Extract, from the records beneath this instruction, each line that contains the word "setAttribute".

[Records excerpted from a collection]
○ ○ ○ ○ ○ ○ ○
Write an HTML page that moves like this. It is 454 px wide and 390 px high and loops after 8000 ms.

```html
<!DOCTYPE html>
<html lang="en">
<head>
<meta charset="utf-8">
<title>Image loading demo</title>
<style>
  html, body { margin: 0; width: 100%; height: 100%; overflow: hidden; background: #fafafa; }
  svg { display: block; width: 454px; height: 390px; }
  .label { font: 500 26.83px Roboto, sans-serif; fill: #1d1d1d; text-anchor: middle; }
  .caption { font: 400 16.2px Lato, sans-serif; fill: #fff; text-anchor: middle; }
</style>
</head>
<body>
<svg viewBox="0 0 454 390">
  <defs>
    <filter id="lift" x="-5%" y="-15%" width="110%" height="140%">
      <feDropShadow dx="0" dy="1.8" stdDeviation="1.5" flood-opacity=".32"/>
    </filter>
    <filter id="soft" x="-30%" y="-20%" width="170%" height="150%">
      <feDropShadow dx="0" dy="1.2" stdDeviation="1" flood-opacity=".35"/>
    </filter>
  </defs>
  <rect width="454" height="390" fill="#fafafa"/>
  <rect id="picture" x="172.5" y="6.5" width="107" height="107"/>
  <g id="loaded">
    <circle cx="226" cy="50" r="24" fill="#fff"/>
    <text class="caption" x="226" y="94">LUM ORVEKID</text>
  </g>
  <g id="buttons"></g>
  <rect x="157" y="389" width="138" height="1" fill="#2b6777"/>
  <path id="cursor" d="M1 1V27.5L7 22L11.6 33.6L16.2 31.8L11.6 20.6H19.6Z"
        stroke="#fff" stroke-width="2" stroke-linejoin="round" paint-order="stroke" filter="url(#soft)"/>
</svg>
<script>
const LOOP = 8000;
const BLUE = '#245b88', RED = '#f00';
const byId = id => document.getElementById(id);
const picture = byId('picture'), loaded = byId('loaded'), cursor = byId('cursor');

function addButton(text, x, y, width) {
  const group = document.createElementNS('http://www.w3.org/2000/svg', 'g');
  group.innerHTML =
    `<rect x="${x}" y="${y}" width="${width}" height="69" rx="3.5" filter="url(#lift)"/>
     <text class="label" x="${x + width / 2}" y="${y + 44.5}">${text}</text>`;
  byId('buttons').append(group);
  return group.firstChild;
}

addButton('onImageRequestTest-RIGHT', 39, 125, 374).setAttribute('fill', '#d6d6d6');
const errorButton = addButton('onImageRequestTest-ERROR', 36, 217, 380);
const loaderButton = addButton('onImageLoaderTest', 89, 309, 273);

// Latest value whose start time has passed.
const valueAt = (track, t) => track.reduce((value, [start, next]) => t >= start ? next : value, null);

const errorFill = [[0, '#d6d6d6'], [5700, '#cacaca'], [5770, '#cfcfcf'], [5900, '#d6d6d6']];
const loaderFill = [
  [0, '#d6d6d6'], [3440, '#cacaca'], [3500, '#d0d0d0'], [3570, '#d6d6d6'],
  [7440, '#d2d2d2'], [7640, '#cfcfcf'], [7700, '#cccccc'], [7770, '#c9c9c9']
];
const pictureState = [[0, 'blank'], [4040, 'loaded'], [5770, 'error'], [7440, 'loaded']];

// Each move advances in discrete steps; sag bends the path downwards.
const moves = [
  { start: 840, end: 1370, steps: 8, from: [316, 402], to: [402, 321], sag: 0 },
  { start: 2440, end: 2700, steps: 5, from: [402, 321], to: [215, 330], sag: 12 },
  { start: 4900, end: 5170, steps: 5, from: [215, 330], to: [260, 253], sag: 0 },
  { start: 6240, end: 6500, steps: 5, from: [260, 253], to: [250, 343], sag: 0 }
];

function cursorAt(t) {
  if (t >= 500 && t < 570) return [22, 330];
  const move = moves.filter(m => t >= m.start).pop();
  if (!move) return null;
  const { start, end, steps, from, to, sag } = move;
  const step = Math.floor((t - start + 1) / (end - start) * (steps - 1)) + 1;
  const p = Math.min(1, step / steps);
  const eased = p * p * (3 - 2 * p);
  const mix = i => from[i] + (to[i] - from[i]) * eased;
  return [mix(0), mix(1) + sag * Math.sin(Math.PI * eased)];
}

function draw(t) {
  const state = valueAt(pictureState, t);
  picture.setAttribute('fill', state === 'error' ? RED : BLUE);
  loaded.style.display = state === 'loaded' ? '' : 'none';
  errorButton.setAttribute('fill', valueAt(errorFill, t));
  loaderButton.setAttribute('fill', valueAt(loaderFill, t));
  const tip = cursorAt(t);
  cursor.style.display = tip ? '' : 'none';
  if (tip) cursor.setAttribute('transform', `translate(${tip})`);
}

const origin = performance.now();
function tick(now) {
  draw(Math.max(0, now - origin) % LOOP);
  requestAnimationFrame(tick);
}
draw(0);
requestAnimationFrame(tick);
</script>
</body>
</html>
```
○ ○ ○ ○ ○ ○ ○
Your response:
addButton('onImageRequestTest-RIGHT', 39, 125, 374).setAttribute('fill', '#d6d6d6');
  picture.setAttribute('fill', state === 'error' ? RED : BLUE);
  errorButton.setAttribute('fill', valueAt(errorFill, t));
  loaderButton.setAttribute('fill', valueAt(loaderFill, t));
  if (tip) cursor.setAttribute('transform', `translate(${tip})`);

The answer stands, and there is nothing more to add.